In The Passion of Ayn Rand’s Critics, James Valliant claims that “[i]f we are to take the Brandens’ word for it, the O’Connors’ marriage was an empty fraud. For Rand, it was maintained by her fantasy-like projection of O’Connor. For O’Connor, this supposed financial dependence serves to explain what is otherwise inexplicable to the Brandens—O’Connor’s staying by Rand’s side.” [PARC, p. 152.]
On SoloPassion on July 10, 2008, Valliant said that Barbara Branden describes the O’Connors’ marriage as “something of a fraud . . . .”
As Ms. Branden describes it, Mr. Scherk, the O'Connor marriage was something of a fraud from the start -- built as it was on Rand's fantasy-like projection of a hero who embodied her distinctive values, not the reality of O'Connor, if we are to believe her. By the 1940s, it is suggested that the fraud was wearing thin -- Rand was allegedly becoming frustrated with a lack of intellectual communication. Of course, there is evidence which contradicts this portrait of a troubled marriage in the 1940s or a lack of intellectual communication -- as PARC notes. In any case, when did Ms. Branden ever say that the marriage become honest or solid thereafter? She implies that the friction had settled -- but does she ever suggest that the O'Connor marriage "got real"? (As PARC also makes quite clear, the nature of the relationship between the O'Connors carried a element of mystery for the Brandens -- note the title of the chapter.)
Contrary to Valliant, neither of the Brandens describes Rand’s marriage as a “fraud” or anything like it. It is true that the Brandens contend that Rand projected certain qualities on O’Connor that he didn’t possess (and they seem accurate in this conclusion). But this is a far cry from claiming that their marriage was “built . . . on” (much less sustained for fifty years by) Rand’s projection. Both mention the sincere love and affection that existed between the two. Like most marriages, the O’Connors’ marriage had its up and downs. Rand probably wouldn’t have embarked on the affair with Branden if she was completely satisfied with Frank as a husband.
The Brandens’ claim that Rand became “frustrated with a lack of intellectual communication” in the 1940s to such an extent that Rand considered divorce is highly believable. (And see William Scherk’s excerpt from the Brandens in which he highlights Valliant’s selective quotations.) Contrary to Valliant, there is no evidence that undercuts this. Valliant does not cite a single report of any “intellectual communication” between Rand and O’Connor. Even Valliant concedes, "[w]hether they were always truly happy together, especially in light of Rand's affair, can be questioned . . . ." [PARC, p. 157.] It is not hard to believe that in such an unusual marriage one or both of the parties would consider divorce.
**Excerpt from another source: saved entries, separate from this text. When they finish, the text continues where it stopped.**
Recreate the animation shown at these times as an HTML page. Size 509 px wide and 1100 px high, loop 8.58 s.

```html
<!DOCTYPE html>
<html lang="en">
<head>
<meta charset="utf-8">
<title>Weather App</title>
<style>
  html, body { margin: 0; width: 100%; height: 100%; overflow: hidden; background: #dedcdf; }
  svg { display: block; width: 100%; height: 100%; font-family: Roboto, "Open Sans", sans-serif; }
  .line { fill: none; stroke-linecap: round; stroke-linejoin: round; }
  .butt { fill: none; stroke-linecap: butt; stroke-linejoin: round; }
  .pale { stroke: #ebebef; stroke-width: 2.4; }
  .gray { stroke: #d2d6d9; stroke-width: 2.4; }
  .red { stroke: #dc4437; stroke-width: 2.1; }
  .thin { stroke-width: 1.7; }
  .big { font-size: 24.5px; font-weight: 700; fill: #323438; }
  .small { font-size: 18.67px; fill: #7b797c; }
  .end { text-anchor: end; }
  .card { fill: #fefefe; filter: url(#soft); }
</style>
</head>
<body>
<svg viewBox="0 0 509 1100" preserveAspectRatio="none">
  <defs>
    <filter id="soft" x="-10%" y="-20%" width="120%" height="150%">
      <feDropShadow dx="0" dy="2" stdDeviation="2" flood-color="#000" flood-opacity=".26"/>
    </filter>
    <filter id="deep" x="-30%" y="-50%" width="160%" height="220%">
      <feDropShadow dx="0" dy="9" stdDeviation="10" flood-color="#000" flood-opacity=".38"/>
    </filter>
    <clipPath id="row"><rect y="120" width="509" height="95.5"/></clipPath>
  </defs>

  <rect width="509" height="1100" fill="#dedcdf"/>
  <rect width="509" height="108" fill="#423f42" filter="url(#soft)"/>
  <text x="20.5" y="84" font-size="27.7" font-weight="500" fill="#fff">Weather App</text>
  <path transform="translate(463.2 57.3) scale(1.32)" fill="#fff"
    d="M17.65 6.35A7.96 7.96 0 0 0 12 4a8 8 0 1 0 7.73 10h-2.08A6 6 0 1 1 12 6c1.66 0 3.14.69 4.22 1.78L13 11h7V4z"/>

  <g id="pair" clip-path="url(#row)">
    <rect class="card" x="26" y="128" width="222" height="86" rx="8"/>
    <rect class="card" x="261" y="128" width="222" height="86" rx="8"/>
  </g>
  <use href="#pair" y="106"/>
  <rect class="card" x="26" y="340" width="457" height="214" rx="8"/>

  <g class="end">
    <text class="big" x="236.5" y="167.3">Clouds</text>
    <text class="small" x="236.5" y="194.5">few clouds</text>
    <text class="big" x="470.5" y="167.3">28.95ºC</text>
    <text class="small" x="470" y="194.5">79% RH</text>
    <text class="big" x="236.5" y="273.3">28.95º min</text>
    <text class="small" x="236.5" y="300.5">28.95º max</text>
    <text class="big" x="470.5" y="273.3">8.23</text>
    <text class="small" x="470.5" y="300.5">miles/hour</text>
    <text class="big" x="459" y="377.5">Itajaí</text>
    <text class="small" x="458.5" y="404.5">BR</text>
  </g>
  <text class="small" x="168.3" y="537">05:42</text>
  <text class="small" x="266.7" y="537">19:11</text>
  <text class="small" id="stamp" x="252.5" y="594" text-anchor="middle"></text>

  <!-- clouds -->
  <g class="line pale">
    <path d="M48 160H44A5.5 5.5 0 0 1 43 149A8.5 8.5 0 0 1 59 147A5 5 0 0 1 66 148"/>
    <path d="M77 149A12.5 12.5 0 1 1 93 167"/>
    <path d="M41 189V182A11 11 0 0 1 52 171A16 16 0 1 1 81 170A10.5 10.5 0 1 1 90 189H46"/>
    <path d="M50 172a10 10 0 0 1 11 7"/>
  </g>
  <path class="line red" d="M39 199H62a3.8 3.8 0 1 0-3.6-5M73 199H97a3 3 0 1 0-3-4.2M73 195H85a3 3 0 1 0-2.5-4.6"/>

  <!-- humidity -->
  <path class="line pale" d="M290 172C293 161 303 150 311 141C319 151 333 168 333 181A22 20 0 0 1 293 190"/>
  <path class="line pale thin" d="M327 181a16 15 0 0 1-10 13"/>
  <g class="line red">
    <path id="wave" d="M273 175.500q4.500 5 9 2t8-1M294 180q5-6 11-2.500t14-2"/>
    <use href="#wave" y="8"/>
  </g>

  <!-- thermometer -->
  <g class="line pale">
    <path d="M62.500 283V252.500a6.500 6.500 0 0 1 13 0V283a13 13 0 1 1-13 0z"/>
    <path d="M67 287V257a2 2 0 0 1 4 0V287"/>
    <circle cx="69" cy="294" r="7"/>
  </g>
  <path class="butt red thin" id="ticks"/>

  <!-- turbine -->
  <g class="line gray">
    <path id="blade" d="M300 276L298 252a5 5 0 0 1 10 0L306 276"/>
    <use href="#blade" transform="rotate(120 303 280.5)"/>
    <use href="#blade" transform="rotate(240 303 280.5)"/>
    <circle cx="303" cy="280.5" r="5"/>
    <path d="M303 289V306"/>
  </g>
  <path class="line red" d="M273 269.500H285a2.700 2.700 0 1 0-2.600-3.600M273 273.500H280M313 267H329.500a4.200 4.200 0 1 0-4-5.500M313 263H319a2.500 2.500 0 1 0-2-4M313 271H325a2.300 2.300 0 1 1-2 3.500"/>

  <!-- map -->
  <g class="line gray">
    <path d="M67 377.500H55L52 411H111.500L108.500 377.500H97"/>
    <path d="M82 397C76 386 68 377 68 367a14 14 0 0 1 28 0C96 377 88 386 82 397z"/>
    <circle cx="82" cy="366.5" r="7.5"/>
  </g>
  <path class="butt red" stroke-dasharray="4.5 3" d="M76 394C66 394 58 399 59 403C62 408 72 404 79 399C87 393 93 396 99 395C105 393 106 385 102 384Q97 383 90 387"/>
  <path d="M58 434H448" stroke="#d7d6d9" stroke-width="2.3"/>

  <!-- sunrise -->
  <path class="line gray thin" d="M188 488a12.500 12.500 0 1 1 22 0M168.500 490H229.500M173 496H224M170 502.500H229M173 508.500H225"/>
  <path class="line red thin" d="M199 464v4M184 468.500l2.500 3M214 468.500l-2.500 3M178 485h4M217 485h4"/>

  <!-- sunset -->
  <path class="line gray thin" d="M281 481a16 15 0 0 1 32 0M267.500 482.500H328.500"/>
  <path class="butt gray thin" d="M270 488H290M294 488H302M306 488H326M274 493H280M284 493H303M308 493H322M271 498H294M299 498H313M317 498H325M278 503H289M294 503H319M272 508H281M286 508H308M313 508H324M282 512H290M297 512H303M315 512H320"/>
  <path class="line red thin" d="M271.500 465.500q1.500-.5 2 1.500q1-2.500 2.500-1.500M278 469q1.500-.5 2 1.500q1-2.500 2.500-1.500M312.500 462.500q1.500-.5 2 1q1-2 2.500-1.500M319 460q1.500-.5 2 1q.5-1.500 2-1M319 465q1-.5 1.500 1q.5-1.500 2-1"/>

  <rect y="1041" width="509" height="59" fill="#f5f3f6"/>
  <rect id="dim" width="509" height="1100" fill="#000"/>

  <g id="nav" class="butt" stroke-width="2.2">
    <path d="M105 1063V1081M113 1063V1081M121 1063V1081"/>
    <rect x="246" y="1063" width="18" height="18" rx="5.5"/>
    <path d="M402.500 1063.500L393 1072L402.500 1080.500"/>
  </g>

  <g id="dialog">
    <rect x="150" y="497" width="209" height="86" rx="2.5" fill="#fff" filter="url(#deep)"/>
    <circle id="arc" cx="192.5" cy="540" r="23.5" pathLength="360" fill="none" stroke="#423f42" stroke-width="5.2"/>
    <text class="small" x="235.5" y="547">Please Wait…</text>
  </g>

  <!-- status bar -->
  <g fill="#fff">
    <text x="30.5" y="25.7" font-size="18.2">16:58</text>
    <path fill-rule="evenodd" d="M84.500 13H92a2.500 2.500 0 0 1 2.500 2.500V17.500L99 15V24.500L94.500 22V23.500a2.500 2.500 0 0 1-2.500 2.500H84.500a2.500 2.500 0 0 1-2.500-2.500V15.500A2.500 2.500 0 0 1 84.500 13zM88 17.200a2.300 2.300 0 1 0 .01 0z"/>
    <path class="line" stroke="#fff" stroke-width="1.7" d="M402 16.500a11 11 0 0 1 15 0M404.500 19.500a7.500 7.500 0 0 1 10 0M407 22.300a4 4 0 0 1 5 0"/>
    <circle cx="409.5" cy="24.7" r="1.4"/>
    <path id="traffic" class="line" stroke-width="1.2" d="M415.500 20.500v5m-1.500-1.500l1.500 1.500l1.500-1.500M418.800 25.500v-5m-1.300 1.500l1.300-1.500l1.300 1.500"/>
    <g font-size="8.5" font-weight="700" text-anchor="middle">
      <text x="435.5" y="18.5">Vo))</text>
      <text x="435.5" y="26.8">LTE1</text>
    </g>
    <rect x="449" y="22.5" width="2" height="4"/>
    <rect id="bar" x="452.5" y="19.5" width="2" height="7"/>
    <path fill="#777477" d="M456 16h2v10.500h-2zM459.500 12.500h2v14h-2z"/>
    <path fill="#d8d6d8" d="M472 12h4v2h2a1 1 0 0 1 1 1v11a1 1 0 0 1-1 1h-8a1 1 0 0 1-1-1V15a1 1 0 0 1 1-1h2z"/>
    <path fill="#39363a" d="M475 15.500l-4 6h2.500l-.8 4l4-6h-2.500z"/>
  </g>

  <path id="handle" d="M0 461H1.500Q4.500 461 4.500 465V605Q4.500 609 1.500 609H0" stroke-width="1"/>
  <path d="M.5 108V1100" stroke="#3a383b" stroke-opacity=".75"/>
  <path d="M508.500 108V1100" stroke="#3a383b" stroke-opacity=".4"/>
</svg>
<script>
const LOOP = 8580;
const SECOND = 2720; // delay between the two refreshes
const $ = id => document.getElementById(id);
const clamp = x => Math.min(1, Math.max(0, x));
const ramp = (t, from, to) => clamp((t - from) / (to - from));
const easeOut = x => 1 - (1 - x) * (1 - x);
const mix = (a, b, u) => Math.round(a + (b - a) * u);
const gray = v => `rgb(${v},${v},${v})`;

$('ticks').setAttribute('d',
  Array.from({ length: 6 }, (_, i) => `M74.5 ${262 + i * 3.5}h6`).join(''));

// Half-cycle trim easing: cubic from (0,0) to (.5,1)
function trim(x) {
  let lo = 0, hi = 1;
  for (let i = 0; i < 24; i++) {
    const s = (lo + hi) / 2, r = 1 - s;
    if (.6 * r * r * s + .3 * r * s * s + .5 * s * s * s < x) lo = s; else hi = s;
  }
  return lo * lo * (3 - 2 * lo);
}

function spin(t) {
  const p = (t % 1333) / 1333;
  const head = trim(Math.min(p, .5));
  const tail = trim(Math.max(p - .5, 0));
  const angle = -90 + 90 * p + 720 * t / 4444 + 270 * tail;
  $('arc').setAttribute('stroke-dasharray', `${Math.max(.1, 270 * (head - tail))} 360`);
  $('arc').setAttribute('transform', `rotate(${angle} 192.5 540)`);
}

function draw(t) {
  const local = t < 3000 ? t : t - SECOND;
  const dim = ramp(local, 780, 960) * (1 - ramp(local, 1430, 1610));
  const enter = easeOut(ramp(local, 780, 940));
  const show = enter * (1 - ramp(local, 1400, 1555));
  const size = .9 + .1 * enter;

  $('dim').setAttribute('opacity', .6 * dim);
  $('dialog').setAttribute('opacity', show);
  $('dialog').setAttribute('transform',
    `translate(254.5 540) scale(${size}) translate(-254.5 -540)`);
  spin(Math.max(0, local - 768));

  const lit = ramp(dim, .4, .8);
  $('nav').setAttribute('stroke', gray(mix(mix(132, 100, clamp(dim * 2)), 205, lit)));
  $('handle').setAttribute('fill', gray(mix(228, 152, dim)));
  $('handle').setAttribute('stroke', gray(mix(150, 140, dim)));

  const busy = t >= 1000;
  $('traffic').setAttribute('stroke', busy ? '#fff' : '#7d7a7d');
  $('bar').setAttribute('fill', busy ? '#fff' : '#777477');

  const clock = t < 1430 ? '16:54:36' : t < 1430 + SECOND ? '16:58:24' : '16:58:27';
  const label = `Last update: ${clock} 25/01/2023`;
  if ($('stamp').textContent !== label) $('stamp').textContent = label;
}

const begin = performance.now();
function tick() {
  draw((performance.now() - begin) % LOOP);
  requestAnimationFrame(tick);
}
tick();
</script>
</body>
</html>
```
Turning to Valliant’s recent claim that Barbara Branden never describes the O’Connor’s marriage as “becom[ing] honest or solid thereafter [e.g., after the 1940s],” this begs the question of whether Valliant’s description of PAR is correct. In any event, it is rather incredible that Valliant missed this moving description of their marriage post-1968:
Ayn had turned once more to Frank, seeking the special comfort that he alone could give her. He was the one man who had never betrayed her, who had always stood by her, who was her ally and her support through all the triumphs and traumas of her life. It appears that now, at last, she began to truly love the man she had married—or perhaps, to accept the fact that she always had loved him, loved him as he was and as he had been . . . . Without the words to name it, he [Frank] had always accepted and revered her as no one else had ever done, and the personal rejections of a lifetime made his understanding and acceptance more valuable to her than they had ever been before. She clung to him, hating to have him out of her sight . . . . [I]t was the relationship that was the most purely emotional of her life which gave her, in the end, the most satisfaction. [PAR, pp. 364-65.]
As to Valliant’s final contention that “[f]or O’Connor, this supposed financial dependence serves to explain what is otherwise inexplicable to the Brandens—O’Connor’s staying by Rand’s side . . . .,” this is another misrepresentation.
First, only Barbara Branden mentions the possible financial reason Frank had for remaining with Rand. As is typical, Valliant has attributed something to both Brandens which is stated only by one.
Second, Barbara Branden does not say that financial concerns were the reason why O’Connor stayed with Rand for fifty years. Branden says that Frank once told her that he wanted to leave Rand, "'But where would I go? . . . What would I do? . . .'" [PAR, p. 262.] Branden interprets this as, in part at least, a concern for how Frank would support himself after a divorce. [Id.] She does not claim that this was the determining factor in Frank’s remaining with Rand for the entire length of the marriage.
Third, while the Brandens do find a certain “mystery” in Rand’s and O’Connor’s love for each other, it is a stretch to say that they found Frank’s staying with Rand for fifty years “inexplicable.” (See the above quote from Barbara Branden.)